I learned a lot of this in the early 2000s, covering CMS’ experience with the Open Court reading program. The district saw some early gains, and the superintendent at the time said that CMS was on the brink of solving the reading problem and closing racial gaps. And this is where things get really sticky. Because as some of you know, Open Court was a phonics-based curriculum. And CMS eventually abandoned it because the district did not see significant, lasting gains in reading proficiency.

It’s understandable that people are angry at decision-makers who pursued strategies that failed so many children. But it’s also fair to note that so far nothing has been proven to consistently teach all kids to read well. And many efforts, from public pre-kindergarten programs to various reading interventions, create test-score gains in early grades that fade later. As I recently reported, that’s been the case in Mississippi, which saw a dramatic jump in fourth-grade reading scores five years after introducing the LETRS program. But in 2022 Mississippi’s fourth graders still fared only about the same as North Carolina’s on national exams, and their eighth graders were below average.

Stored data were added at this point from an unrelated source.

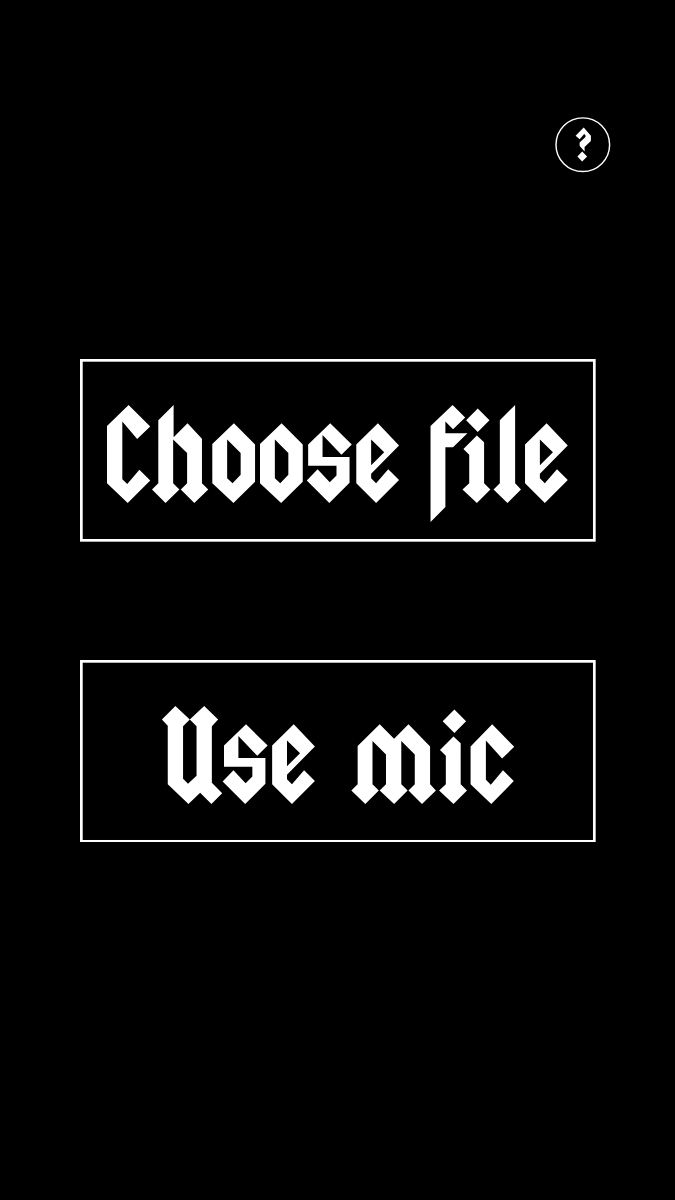
<!DOCTYPE html>
<html lang="en">
<head>
<meta charset="utf-8">
<meta name="viewport" content="width=675">
<title>Choose file or use mic</title>
<link rel="stylesheet" href="https://fonts.googleapis.com/css2?family=Pirata+One&amp;display=block">
<style>
  :root {
    --ground: #000;
    --ink: #fff;
  }
  * { box-sizing: border-box; margin: 0; padding: 0; }
  html, body {
    width: 675px;
    height: 1200px;
    overflow: hidden;
    background: var(--ground);
    font-family: "Pirata One", fantasy;
  }
  .screen {
    position: relative;
    width: 675px;
    height: 1200px;
    overflow: hidden;
    background: var(--ground);
  }
  .action {
    position: absolute;
    display: block;
    color: var(--ink);
    text-decoration: none;
  }
  .action svg { display: block; width: 100%; height: 100%; }
  .help { left: 553.5px; top: 115.2px; width: 57.6px; height: 57.6px; }
  .choose-file { left: 80.1px; top: 359.1px; width: 515.7px; height: 182.7px; }
  .use-mic { left: 80.1px; top: 659.7px; width: 515.7px; height: 182.7px; }
  .frame { fill: none; stroke: var(--ink); stroke-width: 3; }
  .ring { fill: none; stroke: var(--ink); stroke-width: 1.6; }
  .lettering { fill: var(--ink); fill-rule: evenodd; }
  .label {
    position: absolute;
    width: 1px;
    height: 1px;
    overflow: hidden;
    clip-path: inset(50%);
    white-space: nowrap;
  }
  .glyphs { position: absolute; width: 0; height: 0; }
</style>
</head>
<body>
<svg class="glyphs" aria-hidden="true">
  <defs>
    <path id="glyph-o" d="M236 493.500L260 470.500L283.500 494V535.500L259.500 559L236 537ZM252.500 488.500V531.500L258.500 537L267.500 527.500V503.500Z"/>
    <path id="glyph-s" d="M342.500 494L367 470.500L391 494L379.500 505.500L358.500 483.500V508H388.500V536.500L366 559L341 534L353 521.500L366.500 536L374 528.500V517.500H342.500Z"/>
    <path id="glyph-e" d="M396 494L420 470.500L443.500 495L412.500 526.500V531.500L418 537L431.500 521.500L443.500 533.500L418 559L396 537ZM412.500 488.500V517L427 502.500Z"/>
    <path id="glyph-i" d="M518 467L531 454L544 467L531 480ZM530 484L538 491.500V537L545 544L530 559L514 544L521.500 537V505.500L515 499Z"/>
  </defs>
</svg>

<main class="screen">
  <a class="action help" href="#">
    <span class="label">?</span>
    <svg viewBox="615 128 64 64" aria-hidden="true">
      <circle class="ring" cx="647" cy="161" r="29.800"/>
      <path class="lettering" d="M639 151L648 142L656 151V157L649 163.500V168.500L643.500 162.500V158.500L650 152.500V150.500L648.500 149L643.500 155ZM641 174L646.300 168.500L651.800 174L646.300 179.600Z"/>
    </svg>
  </a>

  <a class="action choose-file" href="#">
    <span class="label">Choose file</span>
    <svg viewBox="89 399 573 203" aria-hidden="true">
      <rect class="frame" x="90.500" y="400.500" width="570" height="200"/>
      <g class="lettering">
        <path id="letter-C" d="M119 473.500L143 450L167 474L152.500 488L136 468.500V532.500L141.500 538L155 522L167 534L142 559L119 537Z"/>
        <path id="letter-h" d="M176 467L193 450V486L208.500 470.500L224.500 487.500V537L231.500 544L216 559L201 544L208 537V503.500L192.500 488.500V537L199.500 544L184 559L169 544L176 537Z"/>
        <use href="#glyph-o"/>
        <use href="#glyph-o" x="53"/>
        <use href="#glyph-s"/>
        <use href="#glyph-e"/>
        <path id="letter-f" d="M478.500 473.500L503 450L517 464L503.500 477L495 468.500V481.500H519.500L503.500 497H495V563.500L478.500 580Z"/>
        <use href="#glyph-i"/>
        <path id="letter-l" d="M555.500 467L572.500 450V537L579 544L564 559L548.500 544L555.500 537Z"/>
        <use href="#glyph-e" x="187.500"/>
      </g>
    </svg>
  </a>

  <a class="action use-mic" href="#">
    <span class="label">Use mic</span>
    <svg viewBox="89 733 573 203" aria-hidden="true">
      <rect class="frame" x="90.500" y="734.500" width="570" height="200"/>
      <g class="lettering">
        <path id="letter-U" d="M180 799L195 784L211 799L203.500 806.500V865L209 870.500L218.500 861.500V806.500L211 799L227 784L242.500 799L235.500 806.500V869.500L247 881L235 893L222.500 880.500L209.500 893L186.500 871V806Z"/>
        <use href="#glyph-s" x="-93.500" y="334"/>
        <use href="#glyph-e" x="-93.500" y="334"/>
        <path id="letter-m" d="M397.500 828.500L422 804.500L438 820.500L454 804.500L478 829V871L484.500 878L469 893L454 878L461 871V838L446 823V871L453 878L438 893L422 878L429 871V838L414 823V871L421 878L406 893L390.500 878L397.500 871Z"/>
        <use href="#glyph-i" x="-26" y="334"/>
        <path id="letter-c" d="M523 829L547 804.500L571.500 829.500L558 842.500L540 822.500V866L545.500 871.500L559 855.500L571 867.500L546 893L523 871Z"/>
      </g>
    </svg>
  </a>
</main>
</body>
</html>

Like so many challenges in education, this seems to be a “yes and …” situation. Yes, it certainly appears that many children will benefit from explicit instruction in the mechanics of reading. AND that work needs to start early, in the homes and pre-kindergarten. AND we need to figure out how to reach older students who didn’t get that instruction early enough but still need it. AND students and parents need support in all the other aspects of life that can encourage or discourage learning.

Compared with that, listening to a four-hour podcast doesn’t seem like so much. But it’s a great way to get us all talking and thinking about what needs to happen next.

This story originally appeared in WFAE reporter Ann Doss Helms' education newsletter.

Ann Doss Helms has covered education in the Charlotte area for over 20 years, first at The Charlotte Observer and then at WFAE. Reach her at ahelms@wfae.org or 704-926-3859.